The following sections illustrate examples of OCD symptom-inducing stimuli, as part of a suggested ERP fear hierarchy:
Exposure within EPR therapy can be done with one’s imagination (imaginal exposure) and in real life (in vivo exposure). In vivo exposure can provide powerful disconfirmation of an individual’s most feared outcome. They can see for themselves that touching a perceived contaminated item or holding a knife does not result in harm. However, in vivo exposure is not always safe or practical, as with fears related to traumatic events or severe weather. In these and other cases, imaginal exposure is another common exposure method.
Imaginal exposure for OCD helps dispel the belief that thoughts are the same as actions, and that imagining their worst fears will not make them materialize. One downfall of imaginal exposure is its use in situations where in vivo exposure is possible, safe, and perhaps more effective. When individuals do not see information that contradicts their worst fears, they may be reluctant to learn new associations without a fearful response.
As mentioned earlier, exposure therapy is considered a first-line treatment for OCD. Still, there may be instances where individuals may face significant discomfort during therapy or feel like the exposure was more than they could handle. They may step away from the exposure or react strongly enough to disrupt therapy. While strong initial reactions to EPR often diminish over time and predict better treatment outcomes, not all studies find this association to be true. For those who experienced intense distress with little to no symptom relief, exposure therapy may not seem like a helpful experience.
While therapeutic exposure can feel quite uncomfortable at times, there is no evidence that therapeutic exposure causes harm. A trusting relationship between individuals and therapists can minimize the short-term impact of these disruptions and setbacks, allowing for flexibility, experimentation, and commitment to the process.

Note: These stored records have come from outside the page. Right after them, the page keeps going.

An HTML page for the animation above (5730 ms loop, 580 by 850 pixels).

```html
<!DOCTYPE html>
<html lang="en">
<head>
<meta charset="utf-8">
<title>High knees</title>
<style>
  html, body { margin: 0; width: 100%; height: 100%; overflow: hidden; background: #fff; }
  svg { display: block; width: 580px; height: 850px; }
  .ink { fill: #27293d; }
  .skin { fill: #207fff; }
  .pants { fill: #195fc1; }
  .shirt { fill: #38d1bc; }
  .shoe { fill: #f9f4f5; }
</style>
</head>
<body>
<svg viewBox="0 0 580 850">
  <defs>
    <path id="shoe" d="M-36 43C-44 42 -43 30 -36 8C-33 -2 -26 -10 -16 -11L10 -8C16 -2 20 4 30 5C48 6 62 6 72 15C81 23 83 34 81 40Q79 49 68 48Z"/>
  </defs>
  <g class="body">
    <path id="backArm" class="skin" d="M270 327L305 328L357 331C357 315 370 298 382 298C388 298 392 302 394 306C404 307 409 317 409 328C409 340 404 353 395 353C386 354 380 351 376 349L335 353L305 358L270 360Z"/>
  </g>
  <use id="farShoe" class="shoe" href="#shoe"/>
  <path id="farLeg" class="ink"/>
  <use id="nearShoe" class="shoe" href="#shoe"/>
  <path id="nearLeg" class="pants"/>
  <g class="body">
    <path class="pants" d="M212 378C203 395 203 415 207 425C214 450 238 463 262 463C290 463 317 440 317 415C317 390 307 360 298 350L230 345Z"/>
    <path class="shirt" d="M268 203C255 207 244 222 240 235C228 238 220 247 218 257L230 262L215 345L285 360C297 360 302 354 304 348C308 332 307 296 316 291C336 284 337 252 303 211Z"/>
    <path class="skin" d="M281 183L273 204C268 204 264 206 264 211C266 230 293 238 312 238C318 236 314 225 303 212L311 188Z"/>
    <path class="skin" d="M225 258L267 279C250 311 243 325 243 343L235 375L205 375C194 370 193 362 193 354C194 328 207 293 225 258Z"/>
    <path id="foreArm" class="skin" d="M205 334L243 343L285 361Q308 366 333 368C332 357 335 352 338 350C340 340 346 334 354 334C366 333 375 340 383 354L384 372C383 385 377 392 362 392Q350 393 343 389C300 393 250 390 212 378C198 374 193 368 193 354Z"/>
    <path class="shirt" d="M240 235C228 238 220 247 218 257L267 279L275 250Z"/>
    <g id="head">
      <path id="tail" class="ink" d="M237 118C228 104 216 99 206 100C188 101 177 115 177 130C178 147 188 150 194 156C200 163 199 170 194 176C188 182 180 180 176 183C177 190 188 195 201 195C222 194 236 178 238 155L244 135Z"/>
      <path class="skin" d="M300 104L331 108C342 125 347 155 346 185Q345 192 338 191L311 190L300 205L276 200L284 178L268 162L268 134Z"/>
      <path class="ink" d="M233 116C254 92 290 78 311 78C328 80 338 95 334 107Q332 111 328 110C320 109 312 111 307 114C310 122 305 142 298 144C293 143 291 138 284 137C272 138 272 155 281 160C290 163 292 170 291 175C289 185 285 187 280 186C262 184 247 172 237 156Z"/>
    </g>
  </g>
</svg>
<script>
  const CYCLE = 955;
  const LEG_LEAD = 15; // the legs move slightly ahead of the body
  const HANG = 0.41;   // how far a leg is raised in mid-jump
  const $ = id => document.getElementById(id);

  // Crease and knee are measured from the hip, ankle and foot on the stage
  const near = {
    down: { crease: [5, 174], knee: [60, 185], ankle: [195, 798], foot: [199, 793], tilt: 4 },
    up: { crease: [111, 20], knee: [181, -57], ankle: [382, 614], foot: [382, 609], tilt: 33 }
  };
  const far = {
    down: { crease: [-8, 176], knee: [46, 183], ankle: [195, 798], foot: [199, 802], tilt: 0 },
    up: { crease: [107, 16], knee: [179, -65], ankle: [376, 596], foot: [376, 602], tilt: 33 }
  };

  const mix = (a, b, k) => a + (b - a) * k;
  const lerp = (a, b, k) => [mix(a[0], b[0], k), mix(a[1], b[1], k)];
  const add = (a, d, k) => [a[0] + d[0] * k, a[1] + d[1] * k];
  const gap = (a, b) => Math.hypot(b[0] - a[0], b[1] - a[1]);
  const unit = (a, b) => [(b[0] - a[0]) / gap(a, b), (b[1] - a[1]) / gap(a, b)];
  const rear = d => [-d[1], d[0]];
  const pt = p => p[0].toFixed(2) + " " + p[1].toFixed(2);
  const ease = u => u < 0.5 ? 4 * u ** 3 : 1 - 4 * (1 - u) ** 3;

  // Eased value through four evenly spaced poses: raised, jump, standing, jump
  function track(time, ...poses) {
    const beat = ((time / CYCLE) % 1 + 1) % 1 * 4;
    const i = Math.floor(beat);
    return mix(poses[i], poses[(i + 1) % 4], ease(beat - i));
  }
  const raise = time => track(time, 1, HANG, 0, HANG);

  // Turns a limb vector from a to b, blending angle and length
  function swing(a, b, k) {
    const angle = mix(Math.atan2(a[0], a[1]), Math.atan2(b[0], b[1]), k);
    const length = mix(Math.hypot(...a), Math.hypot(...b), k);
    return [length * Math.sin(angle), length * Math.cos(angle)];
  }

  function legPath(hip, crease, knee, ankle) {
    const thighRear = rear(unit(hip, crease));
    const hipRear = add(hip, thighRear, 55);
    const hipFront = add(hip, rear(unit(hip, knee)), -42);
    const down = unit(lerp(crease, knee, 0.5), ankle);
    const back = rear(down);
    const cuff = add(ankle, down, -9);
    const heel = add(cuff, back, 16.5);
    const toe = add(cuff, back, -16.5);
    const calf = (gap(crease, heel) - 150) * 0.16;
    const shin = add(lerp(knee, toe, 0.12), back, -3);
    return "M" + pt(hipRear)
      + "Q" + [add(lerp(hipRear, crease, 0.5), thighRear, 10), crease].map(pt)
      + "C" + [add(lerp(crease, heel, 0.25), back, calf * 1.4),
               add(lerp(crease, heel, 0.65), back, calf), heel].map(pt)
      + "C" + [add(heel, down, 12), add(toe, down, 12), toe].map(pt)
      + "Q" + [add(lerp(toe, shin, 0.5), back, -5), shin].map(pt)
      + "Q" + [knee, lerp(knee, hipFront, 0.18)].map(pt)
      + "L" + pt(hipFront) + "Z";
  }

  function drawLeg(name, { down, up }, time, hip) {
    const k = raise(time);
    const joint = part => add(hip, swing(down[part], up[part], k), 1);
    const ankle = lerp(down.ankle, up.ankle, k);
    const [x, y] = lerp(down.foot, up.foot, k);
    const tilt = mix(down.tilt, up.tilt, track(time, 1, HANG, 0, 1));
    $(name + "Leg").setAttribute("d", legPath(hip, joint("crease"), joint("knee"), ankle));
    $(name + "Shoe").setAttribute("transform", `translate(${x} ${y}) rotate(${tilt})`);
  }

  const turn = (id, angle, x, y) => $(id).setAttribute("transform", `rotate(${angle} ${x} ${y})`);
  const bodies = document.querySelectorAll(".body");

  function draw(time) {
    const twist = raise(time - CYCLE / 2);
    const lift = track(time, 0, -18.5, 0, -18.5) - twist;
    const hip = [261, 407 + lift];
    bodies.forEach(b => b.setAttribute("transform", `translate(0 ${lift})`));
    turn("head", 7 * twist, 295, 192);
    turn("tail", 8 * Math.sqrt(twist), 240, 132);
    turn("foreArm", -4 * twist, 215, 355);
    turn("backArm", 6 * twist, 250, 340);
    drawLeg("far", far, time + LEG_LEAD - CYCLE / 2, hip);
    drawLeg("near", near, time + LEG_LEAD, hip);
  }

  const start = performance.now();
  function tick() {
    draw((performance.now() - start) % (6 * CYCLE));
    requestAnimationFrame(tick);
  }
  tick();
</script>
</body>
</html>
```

The efficacy of ERP has been well established, with studies indicating that between one-third and half of individuals treated with ERP experience complete OCD symptom reduction, with many others achieving at least partial symptom relief. In adults, ERP was found more effective than serotonin reuptake inhibitor (SRI) antidepressants, an especially significant finding in light of the stark difference in symptom relief after treatment ends. 45%-89% of individuals taking SRIs experience recurring symptoms after discontinuing medication, and ERP shows ongoing symptom improvement after ERP concludes. ERP is versatile enough to provide effective symptom relief for populations in different settings or intensities, and with or without medication.
Despite broad research support, more research is needed to understand how to address individuals with inadequate responses. Studies show that some variance in treatment response may depend on symptom severity, insight, and co-occurring disorders such as severe depression. ERP can be challenging for both individuals and therapists, but positive treatment outcomes show that temporary discomfort during treatment can still lead to significant symptom improvement.
While many experience OCD symptom reduction with ERP, a recent research analysis concluded that the therapeutic effect of ERP requires more rigorous study to more accurately reflect its efficacy. With these challenges, the future of ERP likely includes a deeper examination of what makes ERP effective and the development of new approaches, such as identifying and utilizing genetic factors. ERP can also be effective when combined with Deep Transcranial Magnetic Stimulation (Deep TMS™), a noninvasive medical device treatment that safely regulates neural activity for OCD relief. Deep TMS has particularly been shown to offer relief to patients experiencing treatment-resistance, making the case for a combined treatment regimen that can bolster its overall efficacy.